[Opening RECORD EXCERPTS section]
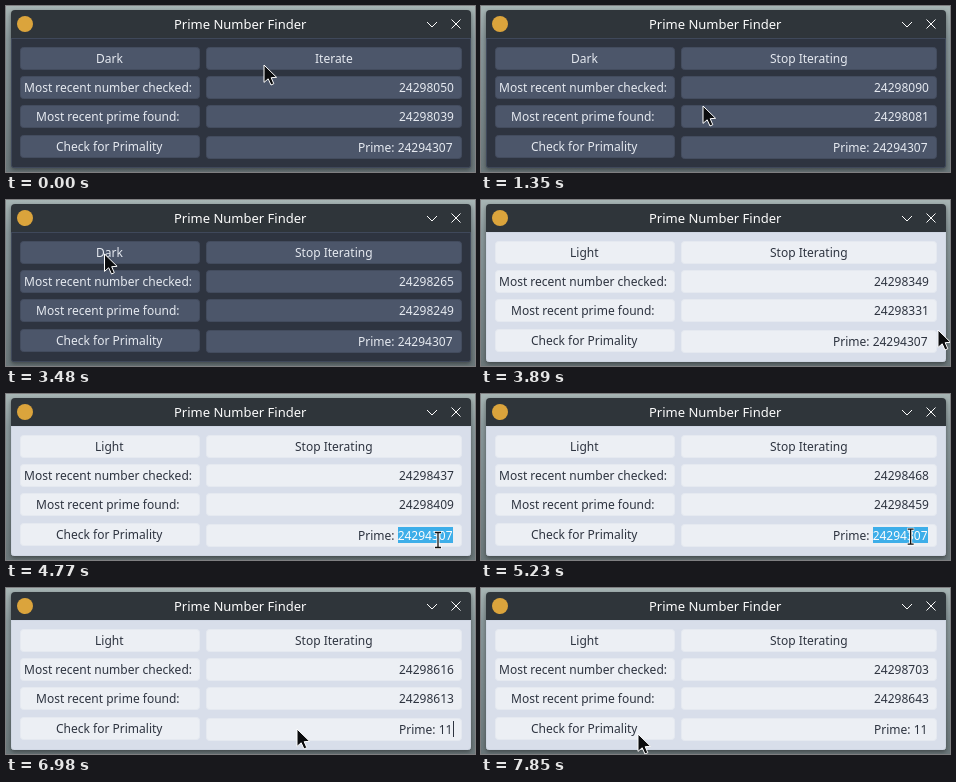
These frames come from a looping animation (469 by 166 pixels, 8 s). An HTML page:

```html
<!DOCTYPE html>
<html lang="en">
<head>
<meta charset="utf-8">
<title>Prime Number Finder</title>
<style>
  html, body { margin: 0; width: 100%; height: 100%; overflow: hidden; background: #89979a; }
  svg { display: block; width: 469px; height: 166px; font: 12px "Noto Sans", sans-serif; }
  text { white-space: pre; }
  #app { --body: #2e3440; --line: #3f485a; --box: #4c566a; --edge: #434c5e; --ink: #e5e9f0; }
  #app.light { --body: #d8deea; --line: #d0d7e4; --box: #eceff4; --edge: #e5e9f0; --ink: #2e3440; }
  #window { filter: drop-shadow(0 2px 2px #0006); }
  .body { fill: var(--body); stroke: var(--line); }
  .box { fill: var(--box); stroke: var(--edge); }
  #rows text { fill: var(--ink); }
  #rows .picked { fill: #fcfcfc; }
  .icon { fill: none; stroke: #fcfcfc; }
</style>
</head>
<body>
<svg id="app" viewBox="0 0 469 166">
  <defs>
    <linearGradient id="desk" x2="0" y2="1">
      <stop stop-color="#a7b5b4"/>
      <stop offset=".2" stop-color="#89979a"/>
      <stop offset="1" stop-color="#6b777a"/>
    </linearGradient>
  </defs>
  <rect width="469" height="166" fill="url(#desk)"/>
  <g id="window">
    <rect class="body" x="5.5" y="30.5" width="459" height="131" rx="2"/>
    <path d="M5 32V8q0-4 4-4H461q4 0 4 4V32z" fill="#2f353a"/>
    <path d="M5 32.5H465" stroke="var(--line)"/>
  </g>
  <circle cx="19" cy="18" r="8" fill="#dba43c"/>
  <text id="title" y="23" font-size="13" fill="#fcfcfc"></text>
  <path class="icon" d="M421 16l5 5 5-5M445.5 13.5l9 9m0-9l-9 9"/>
  <g id="rows"></g>
  <rect id="caret" x="447" y="133" width="1" height="16" fill="#2e3440"/>
  <path id="arrow" d="M0 0V17.4L4.2 13.8 7 20 9.8 18.7 7.2 12.7 12.6 12.3z"
    fill="#0b0c0e" stroke="#fff" stroke-linejoin="round"/>
  <g id="beam" fill="none">
    <path d="M-3.5-7.5H3.5M0-7.5V7.5M-3.5 7.5H3.5" stroke="#fff" stroke-width="3"/>
    <path d="M-3-7.5H3M0-7.5V7.5M-3 7.5H3" stroke="#111" stroke-width="1.3"/>
  </g>
</svg>
<script>
const LOOP = 8000, FIRST = 1280, BEAT = 435, BASE = 24298000;
const $ = id => document.getElementById(id);

// beat, pointer x, pointer y, number checked
const keys = [
  [0, 258, 59, 50],
  [1, 222, 100, 90],
  [4, 208, 104, 195],
  [6, 98.5, 54, 265],
  [7, 457, 130, 349],
  [9, 432, 146, 437],
  [12, 425, 136, 529],
  [16, 157, 146, 703]
];

function stateAt(beat) {
  const i = keys.findIndex(k => k[0] >= beat);
  const to = keys[i], from = keys[i - 1] || to;
  const p = (beat - from[0]) / (to[0] - from[0] || 1);
  return from.map((v, j) => v + (to[j] - v) * p);
}

function lastPrime(n) {
  for (let d = 2; d * d <= n; d++) if (n % d === 0) return lastPrime(n - 1);
  return n;
}

// Text starts on a whole pixel; align is 0.5 for centred, 1 for right.
function put(id, markup, x, align) {
  const el = $(id);
  el.innerHTML = markup;
  el.setAttribute("x", Math.floor(x - el.getComputedTextLength() * align));
}
const show = (id, on) => $(id).setAttribute("visibility", on ? "visible" : "hidden");

const box = (x, y, w) =>
  `<rect class="box" x="${x + .5}" y="${y + .5}" width="${w - 1}" height="22" rx="3"/>`;
$("rows").innerHTML = [41, 70, 99, 129].map((y, i) => {
  const right = i === 3 ? y + 1 : y; // the editable field sits one pixel lower
  return box(14, y, 180) + box(200, right, 256) +
    (i === 3 ? '<rect id="pick" x="392" y="133" width="55" height="16" fill="#3daee9"/>' : "") +
    `<text id="left${i}" y="${y + 16}"></text><text id="right${i}" y="${right + 16}"></text>`;
}).join("");

function draw(beat) {
  const [, x, y, checked] = stateAt(beat);
  const n = BASE + Math.round(checked);
  const between = (a, b) => beat >= a && beat < b;
  const light = beat >= 7;
  const picked = between(9, 11);
  const beam = between(8, 14);
  const entry = beat < 11 ? "24294307" : "11".slice(0, beat - 11);

  $("app").classList.toggle("light", light);
  put("title", "Prime Number Finder", 235, .5);
  put("left0", light ? "Light" : "Dark", 104, .5);
  put("left1", "Most recent number checked:\u00a0", 104, .5);
  put("left2", "Most recent prime found:\u00a0", 104, .5);
  put("left3", "Check for Primality", 104, .5);
  put("right0", beat ? "Stop Iterating" : "Iterate", 328, .5);
  put("right1", n, 448, 1);
  put("right2", lastPrime(n), 448, 1);
  put("right3", `Prime: <tspan class="${picked ? "picked" : ""}">${entry}</tspan>`, 447, 1);
  show("pick", picked);
  show("caret", between(11, 15));
  show("arrow", !beam);
  show("beam", beam);
  $(beam ? "beam" : "arrow").setAttribute("transform", `translate(${x} ${y})`);
}

let current;
function tick() {
  const t = performance.now() % LOOP;
  const beat = Math.max(0, Math.floor((t - FIRST) / BEAT) + 1);
  if (beat !== current) draw(current = beat);
  requestAnimationFrame(tick);
}
tick();
</script>
</body>
</html>
```
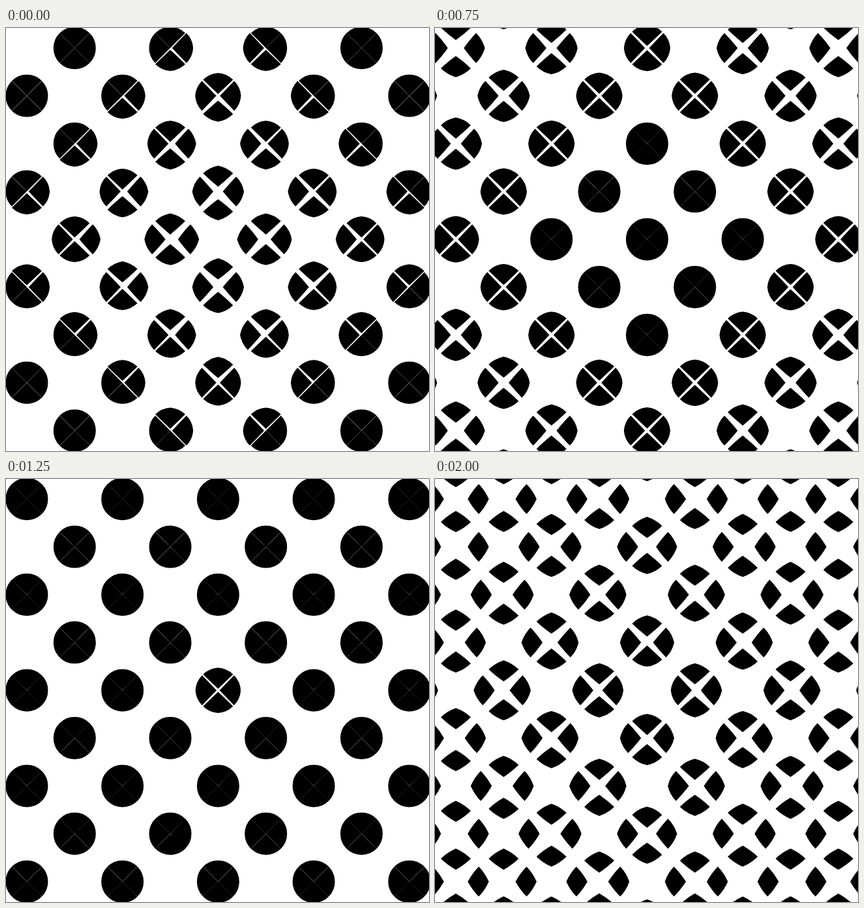
An HTML page without scripts that plays this animation: 649 by 649 pixels, repeating every 2.25 s.

```html
<!DOCTYPE html>
<html lang="en">
<head>
<meta charset="utf-8">
<title>Bursting dots</title>
<style>
  html, body { margin: 0; width: 100%; height: 100%; overflow: hidden; background: #fff; }
  svg { display: block; width: 100vw; height: 100vh; }

  /* Four quarter discs fly out and become quarters of the neighbouring discs.
     --a to --i: progress in each of the nine steps of the loop. */
  path {
    animation: burst 2250ms infinite;
    animation-timing-function: linear(
      var(--a) 0% 11.11%, var(--b) 11.11% 22.22%, var(--c) 22.22% 33.33%,
      var(--d) 33.33% 44.44%, var(--e) 44.44% 55.55%, var(--f) 55.55% 66.66%,
      var(--g) 66.66% 77.77%, var(--h) 77.77% 88.88%, var(--i) 88.88% 100%);
  }
  @keyframes burst {
    from { d: path("M.15 0Q18.5 -18.3 31.4 -31.3Q44.3 -18.3 44.3 0Q44.3 18.3 31.4 31.3Q18.5 18.3 .15 0Z M0 .15Q18.3 18.5 31.3 31.4Q18.3 44.3 0 44.3Q-18.3 44.3 -31.3 31.4Q-18.3 18.5 0 .15Z M-.15 0Q-18.5 18.3 -31.4 31.3Q-44.3 18.3 -44.3 0Q-44.3 -18.3 -31.4 -31.3Q-18.5 -18.3 -.15 0Z M0 -.15Q-18.3 -18.5 -31.3 -31.4Q-18.3 -44.3 0 -44.3Q18.3 -44.3 31.3 -31.4Q18.3 -18.5 0 -.15Z"); }
    to { d: path("M55.7 0Q55.7 -18.3 68.6 -31.3Q81.5 -18.3 99.85 0Q81.5 18.3 68.6 31.3Q55.7 18.3 55.7 0Z M0 55.7Q18.3 55.7 31.3 68.6Q18.3 81.5 0 99.85Q-18.3 81.5 -31.3 68.6Q-18.3 55.7 0 55.7Z M-55.7 0Q-55.7 18.3 -68.6 31.3Q-81.5 18.3 -99.85 0Q-81.5 -18.3 -68.6 -31.3Q-55.7 -18.3 -55.7 0Z M0 -55.7Q-18.3 -55.7 -31.3 -68.6Q-18.3 -81.5 0 -99.85Q18.3 -81.5 31.3 -68.6Q18.3 -55.7 0 -55.7Z"); }
  }

  /* Rings by city-block distance; each lags 100 ms behind the one inside it. */
  .r0 { --a:.713; --b:.415; --c:.132; --d:0; --e:-.004; --f:.055; --g:.333; --h:.611; --i:.889; }
  .r2 { --a:.824; --b:.526; --c:.243; --d:0; --e:0; --f:0; --g:.222; --h:.5; --i:.778; }
  .r4 { --a:.935; --b:.637; --c:.354; --d:.076; --e:0; --f:0; --g:.111; --h:.389; --i:.667; }
  .r6 { --a:1; --b:.748; --c:.465; --d:.187; --e:0; --f:0; --g:0; --h:.278; --i:.556; }
  .r8 { --a:1; --b:.859; --c:.576; --d:.298; --e:.017; --f:0; --g:0; --h:.167; --i:.445; }
</style>
</head>
<body>
<svg viewBox="0 0 649 649">
  <g transform="translate(325.4 324.2) scale(.7336)">
    <g class="r0"><path/></g>
    <g class="r2">
      <path transform="translate(-200 0)"/><path transform="translate(200 0)"/>
      <path transform="translate(0 -200)"/><path transform="translate(0 200)"/>
      <path transform="translate(-100 -100)"/><path transform="translate(100 -100)"/>
      <path transform="translate(-100 100)"/><path transform="translate(100 100)"/>
    </g>
    <g class="r4">
      <path transform="translate(-400 0)"/><path transform="translate(400 0)"/>
      <path transform="translate(0 -400)"/><path transform="translate(0 400)"/>
      <path transform="translate(-300 -100)"/><path transform="translate(300 -100)"/>
      <path transform="translate(-300 100)"/><path transform="translate(300 100)"/>
      <path transform="translate(-100 -300)"/><path transform="translate(100 -300)"/>
      <path transform="translate(-100 300)"/><path transform="translate(100 300)"/>
      <path transform="translate(-200 -200)"/><path transform="translate(200 -200)"/>
      <path transform="translate(-200 200)"/><path transform="translate(200 200)"/>
    </g>
    <g class="r6">
      <path transform="translate(-400 -200)"/><path transform="translate(400 -200)"/>
      <path transform="translate(-400 200)"/><path transform="translate(400 200)"/>
      <path transform="translate(-200 -400)"/><path transform="translate(200 -400)"/>
      <path transform="translate(-200 400)"/><path transform="translate(200 400)"/>
      <path transform="translate(-300 -300)"/><path transform="translate(300 -300)"/>
      <path transform="translate(-300 300)"/><path transform="translate(300 300)"/>
      <path transform="translate(-500 -100)"/><path transform="translate(500 -100)"/>
      <path transform="translate(-500 100)"/><path transform="translate(500 100)"/>
      <path transform="translate(-100 -500)"/><path transform="translate(100 -500)"/>
      <path transform="translate(-100 500)"/><path transform="translate(100 500)"/>
    </g>
    <g class="r8">
      <path transform="translate(-400 -400)"/><path transform="translate(400 -400)"/>
      <path transform="translate(-400 400)"/><path transform="translate(400 400)"/>
      <path transform="translate(-500 -300)"/><path transform="translate(500 -300)"/>
      <path transform="translate(-500 300)"/><path transform="translate(500 300)"/>
      <path transform="translate(-300 -500)"/><path transform="translate(300 -500)"/>
      <path transform="translate(-300 500)"/><path transform="translate(300 500)"/>
    </g>
  </g>
</svg>
</body>
</html>
```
[Closing RECORD EXCERPTS section]
Give only a number: how many lines of the data hold the string "function"?

» RESULT: 6